hom_vector_to_proj_hom_mat2d determines the homogeneous projective transformation matrix HomMat2D that optimally fulfills the following equations given by at least 4 point correspondences
/ Px \ / Qx \ HomMat2D * | Py | = | Qy |. \ Pw / \ Qw /
If fewer than 4 pairs of points (Px,Py,Pw), (Qx,Qy,Qw) are given, there exists no unique solution, if exactly 4 pairs are supplied the matrix HomMat2D transforms them in exactly the desired way, and if there are more than 4 point pairs given, hom_vector_to_proj_hom_mat2d seeks to minimize the transformation error. To achieve such a minimization, two different algorithms are available. The algorithm to use can be chosen using the parameter Method. For conventional geometric problems Method='normalized_dlt' usually yields better results. However, if one of the coordinates Qw or Pw equals 0, Method='dlt' must be chosen.
In contrast to vector_to_proj_hom_mat2d, hom_vector_to_proj_hom_mat2d uses homogeneous coordinates for the points, and hence points at infinity (Pw = 0 or Qw = 0) can be used to determine the transformation. If finite points are used, typically Pw and Qw are set to 1. In this case, vector_to_proj_hom_mat2d can also be used. vector_to_proj_hom_mat2d has the advantage that one additional optimization method can be used and that the covariances of the points can be taken into account. If the correspondence between the points has not been determined, proj_match_points_ransac should be used to determine the correspondence as well as the transformation.
If the points to transform are specified in standard image coordinates, their row coordinates must be passed in Px and their column coordinates in Py. This is necessary to obtain a right-handed coordinate system for the image. In particular, this assures that rotations are performed in the correct direction. Note that the (x,y) order of the matrices quite naturally corresponds to the usual (row,column) order for coordinates in the image.
It should be noted that homogeneous transformation matrices refer to a general right-handed mathematical coordinate system. If a homogeneous transformation matrix is used to transform images, regions, XLD contours, or any other data that has been extracted from images, the row coordinates of the transformation must be passed in the x coordinates, while the column coordinates must be passed in the y coordinates. Consequently, the order of passing row and column coordinates follows the usual order (Row,Column). This convention is essential to obtain a right-handed coordinate system for the transformation of iconic data, and consequently to ensure in particular that rotations are performed in the correct mathematical direction.

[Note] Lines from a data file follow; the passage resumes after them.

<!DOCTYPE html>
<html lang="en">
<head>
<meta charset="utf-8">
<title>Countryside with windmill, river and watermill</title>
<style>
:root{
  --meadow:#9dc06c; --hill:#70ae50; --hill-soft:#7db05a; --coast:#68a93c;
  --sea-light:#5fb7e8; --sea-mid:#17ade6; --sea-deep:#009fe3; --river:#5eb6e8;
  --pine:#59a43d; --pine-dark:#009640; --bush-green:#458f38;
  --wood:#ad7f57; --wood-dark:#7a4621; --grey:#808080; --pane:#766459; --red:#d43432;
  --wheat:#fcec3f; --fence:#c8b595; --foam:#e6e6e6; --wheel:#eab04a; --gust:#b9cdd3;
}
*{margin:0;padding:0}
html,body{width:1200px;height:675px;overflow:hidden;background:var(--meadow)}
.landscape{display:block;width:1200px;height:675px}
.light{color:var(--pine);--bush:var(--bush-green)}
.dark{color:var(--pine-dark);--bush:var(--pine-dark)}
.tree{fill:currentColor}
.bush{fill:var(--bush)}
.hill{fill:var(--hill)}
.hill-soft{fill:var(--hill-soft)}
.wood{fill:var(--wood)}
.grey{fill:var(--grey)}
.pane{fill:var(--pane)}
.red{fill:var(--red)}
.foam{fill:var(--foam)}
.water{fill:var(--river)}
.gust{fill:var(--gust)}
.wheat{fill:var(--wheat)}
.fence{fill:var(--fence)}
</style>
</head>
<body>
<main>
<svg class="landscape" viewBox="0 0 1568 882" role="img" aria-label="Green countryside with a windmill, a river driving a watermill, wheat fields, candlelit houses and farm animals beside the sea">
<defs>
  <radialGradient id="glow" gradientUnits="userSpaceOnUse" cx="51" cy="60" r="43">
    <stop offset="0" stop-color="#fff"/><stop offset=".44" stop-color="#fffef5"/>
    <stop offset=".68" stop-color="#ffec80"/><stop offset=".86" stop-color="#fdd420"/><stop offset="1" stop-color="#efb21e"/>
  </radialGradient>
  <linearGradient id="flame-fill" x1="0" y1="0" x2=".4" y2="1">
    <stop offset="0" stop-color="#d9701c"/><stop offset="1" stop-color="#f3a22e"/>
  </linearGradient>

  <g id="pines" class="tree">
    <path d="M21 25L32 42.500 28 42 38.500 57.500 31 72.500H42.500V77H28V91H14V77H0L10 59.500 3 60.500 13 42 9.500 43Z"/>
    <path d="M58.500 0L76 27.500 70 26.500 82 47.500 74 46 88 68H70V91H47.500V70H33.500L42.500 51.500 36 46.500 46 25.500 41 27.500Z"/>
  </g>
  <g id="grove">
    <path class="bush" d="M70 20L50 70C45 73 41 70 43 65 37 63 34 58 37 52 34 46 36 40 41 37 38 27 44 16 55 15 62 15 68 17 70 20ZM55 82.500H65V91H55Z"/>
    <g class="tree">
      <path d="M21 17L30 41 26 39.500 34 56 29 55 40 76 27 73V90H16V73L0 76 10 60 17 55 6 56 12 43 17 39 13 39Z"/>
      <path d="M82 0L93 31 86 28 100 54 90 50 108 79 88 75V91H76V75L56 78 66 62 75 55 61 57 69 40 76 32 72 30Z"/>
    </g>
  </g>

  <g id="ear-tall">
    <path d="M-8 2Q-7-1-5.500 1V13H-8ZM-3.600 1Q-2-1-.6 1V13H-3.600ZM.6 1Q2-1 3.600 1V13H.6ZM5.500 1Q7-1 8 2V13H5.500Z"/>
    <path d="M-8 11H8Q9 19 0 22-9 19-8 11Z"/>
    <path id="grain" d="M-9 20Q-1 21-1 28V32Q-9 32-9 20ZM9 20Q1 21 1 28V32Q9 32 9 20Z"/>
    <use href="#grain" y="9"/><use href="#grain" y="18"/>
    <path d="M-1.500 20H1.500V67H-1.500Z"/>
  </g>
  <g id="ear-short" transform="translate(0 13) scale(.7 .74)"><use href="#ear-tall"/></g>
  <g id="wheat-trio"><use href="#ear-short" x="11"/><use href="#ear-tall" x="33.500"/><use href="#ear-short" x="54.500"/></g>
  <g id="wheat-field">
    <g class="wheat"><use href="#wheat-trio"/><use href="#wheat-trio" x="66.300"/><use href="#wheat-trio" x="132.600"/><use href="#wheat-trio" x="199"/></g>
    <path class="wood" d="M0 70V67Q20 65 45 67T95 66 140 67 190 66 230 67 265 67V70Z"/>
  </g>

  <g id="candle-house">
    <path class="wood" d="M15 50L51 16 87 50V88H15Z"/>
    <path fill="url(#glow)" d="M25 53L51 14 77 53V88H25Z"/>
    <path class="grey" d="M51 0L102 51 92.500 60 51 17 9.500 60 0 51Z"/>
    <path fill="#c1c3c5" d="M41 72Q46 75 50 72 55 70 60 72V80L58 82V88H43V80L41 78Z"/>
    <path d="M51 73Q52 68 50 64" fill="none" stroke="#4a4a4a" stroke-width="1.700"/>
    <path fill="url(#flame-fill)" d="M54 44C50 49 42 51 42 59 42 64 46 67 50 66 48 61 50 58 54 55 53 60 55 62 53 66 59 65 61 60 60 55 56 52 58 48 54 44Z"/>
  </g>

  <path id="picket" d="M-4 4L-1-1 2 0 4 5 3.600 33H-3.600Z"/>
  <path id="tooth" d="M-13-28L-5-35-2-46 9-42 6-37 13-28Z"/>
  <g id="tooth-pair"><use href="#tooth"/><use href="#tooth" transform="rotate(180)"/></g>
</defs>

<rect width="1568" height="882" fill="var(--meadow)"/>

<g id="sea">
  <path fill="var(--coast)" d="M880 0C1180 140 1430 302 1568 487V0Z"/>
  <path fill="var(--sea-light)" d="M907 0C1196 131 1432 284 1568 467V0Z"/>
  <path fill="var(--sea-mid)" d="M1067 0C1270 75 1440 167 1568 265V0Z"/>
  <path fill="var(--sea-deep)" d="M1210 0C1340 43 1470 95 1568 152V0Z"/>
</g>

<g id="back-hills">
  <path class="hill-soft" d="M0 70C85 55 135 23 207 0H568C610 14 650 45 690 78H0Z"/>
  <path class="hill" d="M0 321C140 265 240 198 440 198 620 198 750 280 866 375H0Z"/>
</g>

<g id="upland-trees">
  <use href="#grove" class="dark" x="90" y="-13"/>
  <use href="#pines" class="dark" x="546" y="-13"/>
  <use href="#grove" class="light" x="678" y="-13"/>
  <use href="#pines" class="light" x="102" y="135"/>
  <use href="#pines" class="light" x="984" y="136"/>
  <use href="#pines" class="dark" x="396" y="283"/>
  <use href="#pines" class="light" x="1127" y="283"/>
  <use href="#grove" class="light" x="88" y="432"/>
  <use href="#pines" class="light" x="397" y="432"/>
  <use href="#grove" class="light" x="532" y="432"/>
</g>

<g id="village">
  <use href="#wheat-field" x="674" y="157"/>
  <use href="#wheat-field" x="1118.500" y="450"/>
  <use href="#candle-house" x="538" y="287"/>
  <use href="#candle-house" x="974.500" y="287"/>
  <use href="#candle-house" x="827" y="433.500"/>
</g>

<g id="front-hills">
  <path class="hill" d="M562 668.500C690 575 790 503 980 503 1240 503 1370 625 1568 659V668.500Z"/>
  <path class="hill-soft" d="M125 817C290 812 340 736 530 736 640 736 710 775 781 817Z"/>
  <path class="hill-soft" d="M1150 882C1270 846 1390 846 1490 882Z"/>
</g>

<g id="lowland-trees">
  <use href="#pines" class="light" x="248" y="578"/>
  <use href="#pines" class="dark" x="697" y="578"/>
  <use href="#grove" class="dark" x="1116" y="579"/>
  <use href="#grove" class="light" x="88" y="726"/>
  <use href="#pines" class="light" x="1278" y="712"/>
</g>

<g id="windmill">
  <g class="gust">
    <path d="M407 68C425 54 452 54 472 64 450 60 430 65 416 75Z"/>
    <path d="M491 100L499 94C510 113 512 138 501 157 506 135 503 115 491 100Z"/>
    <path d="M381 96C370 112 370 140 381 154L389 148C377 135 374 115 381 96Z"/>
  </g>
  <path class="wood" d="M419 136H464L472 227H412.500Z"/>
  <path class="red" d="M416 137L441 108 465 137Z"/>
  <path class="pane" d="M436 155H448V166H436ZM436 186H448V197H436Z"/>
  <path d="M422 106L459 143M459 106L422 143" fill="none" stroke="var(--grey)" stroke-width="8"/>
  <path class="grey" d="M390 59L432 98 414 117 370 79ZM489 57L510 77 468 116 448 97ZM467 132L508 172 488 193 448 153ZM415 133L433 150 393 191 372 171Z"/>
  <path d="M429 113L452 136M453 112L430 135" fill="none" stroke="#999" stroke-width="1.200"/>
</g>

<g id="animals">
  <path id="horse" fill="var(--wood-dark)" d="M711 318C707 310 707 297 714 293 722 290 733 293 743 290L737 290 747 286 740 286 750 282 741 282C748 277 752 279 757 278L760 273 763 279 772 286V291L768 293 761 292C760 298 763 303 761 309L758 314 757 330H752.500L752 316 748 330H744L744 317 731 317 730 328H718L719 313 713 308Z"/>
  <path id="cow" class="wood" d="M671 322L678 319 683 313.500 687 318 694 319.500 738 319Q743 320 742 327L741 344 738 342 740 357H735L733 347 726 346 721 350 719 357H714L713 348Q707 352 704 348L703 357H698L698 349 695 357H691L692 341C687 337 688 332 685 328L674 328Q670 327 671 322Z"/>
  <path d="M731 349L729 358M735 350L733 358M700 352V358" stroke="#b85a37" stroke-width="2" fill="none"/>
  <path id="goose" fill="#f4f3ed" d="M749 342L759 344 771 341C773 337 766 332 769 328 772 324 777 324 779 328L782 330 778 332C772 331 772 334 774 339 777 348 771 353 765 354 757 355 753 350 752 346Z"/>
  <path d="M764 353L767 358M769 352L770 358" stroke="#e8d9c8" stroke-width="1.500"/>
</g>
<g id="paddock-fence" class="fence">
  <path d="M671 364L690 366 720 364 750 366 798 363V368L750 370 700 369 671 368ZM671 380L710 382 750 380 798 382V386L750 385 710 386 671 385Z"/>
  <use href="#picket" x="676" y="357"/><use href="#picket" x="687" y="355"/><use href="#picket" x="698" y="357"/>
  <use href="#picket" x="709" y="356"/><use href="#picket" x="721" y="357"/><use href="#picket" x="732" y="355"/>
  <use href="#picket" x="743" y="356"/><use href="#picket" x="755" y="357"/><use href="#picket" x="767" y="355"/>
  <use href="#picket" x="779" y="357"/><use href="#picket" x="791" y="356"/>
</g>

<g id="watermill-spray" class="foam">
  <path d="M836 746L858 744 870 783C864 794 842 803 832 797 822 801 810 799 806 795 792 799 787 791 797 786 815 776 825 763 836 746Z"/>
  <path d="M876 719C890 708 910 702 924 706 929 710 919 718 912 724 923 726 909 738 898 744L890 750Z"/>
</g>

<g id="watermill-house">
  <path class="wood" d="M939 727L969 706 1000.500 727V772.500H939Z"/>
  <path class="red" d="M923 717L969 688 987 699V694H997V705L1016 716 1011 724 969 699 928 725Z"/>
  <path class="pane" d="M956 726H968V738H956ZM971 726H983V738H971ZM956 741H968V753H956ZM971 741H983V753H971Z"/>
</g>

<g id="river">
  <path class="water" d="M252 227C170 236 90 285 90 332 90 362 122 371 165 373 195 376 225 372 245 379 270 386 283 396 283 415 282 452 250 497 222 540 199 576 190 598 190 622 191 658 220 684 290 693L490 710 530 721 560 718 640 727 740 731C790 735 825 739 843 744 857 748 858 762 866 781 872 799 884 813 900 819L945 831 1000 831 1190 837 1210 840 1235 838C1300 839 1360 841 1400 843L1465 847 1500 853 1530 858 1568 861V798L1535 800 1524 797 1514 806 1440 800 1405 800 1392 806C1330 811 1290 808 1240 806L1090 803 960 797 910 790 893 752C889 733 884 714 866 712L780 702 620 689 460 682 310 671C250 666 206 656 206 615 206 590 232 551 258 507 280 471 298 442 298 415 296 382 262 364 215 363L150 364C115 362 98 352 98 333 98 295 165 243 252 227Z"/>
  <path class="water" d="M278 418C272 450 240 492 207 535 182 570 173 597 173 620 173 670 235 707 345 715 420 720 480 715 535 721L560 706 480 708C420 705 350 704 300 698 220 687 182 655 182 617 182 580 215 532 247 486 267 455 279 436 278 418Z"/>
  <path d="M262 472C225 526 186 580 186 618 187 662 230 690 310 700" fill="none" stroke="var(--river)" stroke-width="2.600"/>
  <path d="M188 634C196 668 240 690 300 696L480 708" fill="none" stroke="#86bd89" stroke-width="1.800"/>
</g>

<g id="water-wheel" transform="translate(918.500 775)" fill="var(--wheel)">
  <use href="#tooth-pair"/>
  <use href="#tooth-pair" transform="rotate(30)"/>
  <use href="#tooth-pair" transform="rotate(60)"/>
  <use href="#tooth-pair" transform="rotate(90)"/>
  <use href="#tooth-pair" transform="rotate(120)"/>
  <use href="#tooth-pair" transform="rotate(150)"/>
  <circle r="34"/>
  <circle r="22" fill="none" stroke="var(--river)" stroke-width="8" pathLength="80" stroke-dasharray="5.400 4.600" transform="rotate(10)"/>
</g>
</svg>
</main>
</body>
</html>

Furthermore, it should be noted that if a homogeneous transformation matrix is used to transform images, regions, XLD contours, or any other data that has been extracted from images, it is assumed that the origin of the coordinate system of the homogeneous transformation matrix lies in the upper left corner of a pixel. The image processing operators that return point coordinates, however, assume a coordinate system in which the origin lies in the center of a pixel. Therefore, to obtain a consistent homogeneous transformation matrix, 0.5 must be added to the point coordinates before computing the transformation.
Input points 1 (x coordinate).
Input points 1 (y coordinate).
Input points 1 (w coordinate).
Input points 2 (x coordinate).
Input points 2 (y coordinate).
Input points 2 (w coordinate).
Default value: 'normalized_dlt'
List of values: 'dlt', 'normalized_dlt'
Homogeneous projective transformation matrix.
proj_match_points_ransac, proj_match_points_ransac_guided, points_foerstner, points_harris
projective_trans_image, projective_trans_image_size, projective_trans_region, projective_trans_contour_xld, projective_trans_point_2d, projective_trans_pixel
vector_to_proj_hom_mat2d, proj_match_points_ransac, proj_match_points_ransac_guided
Richard Hartley, Andrew Zisserman: “Multiple View Geometry in
Computer Vision”; Cambridge University Press, Cambridge; 2000.
Olivier Faugeras, Quang-Tuan Luong: “The Geometry of Multiple Images: The Laws That Govern the Formation of Multiple Images of a Scene and Some of Their Applications”; MIT Press, Cambridge, MA; 2001.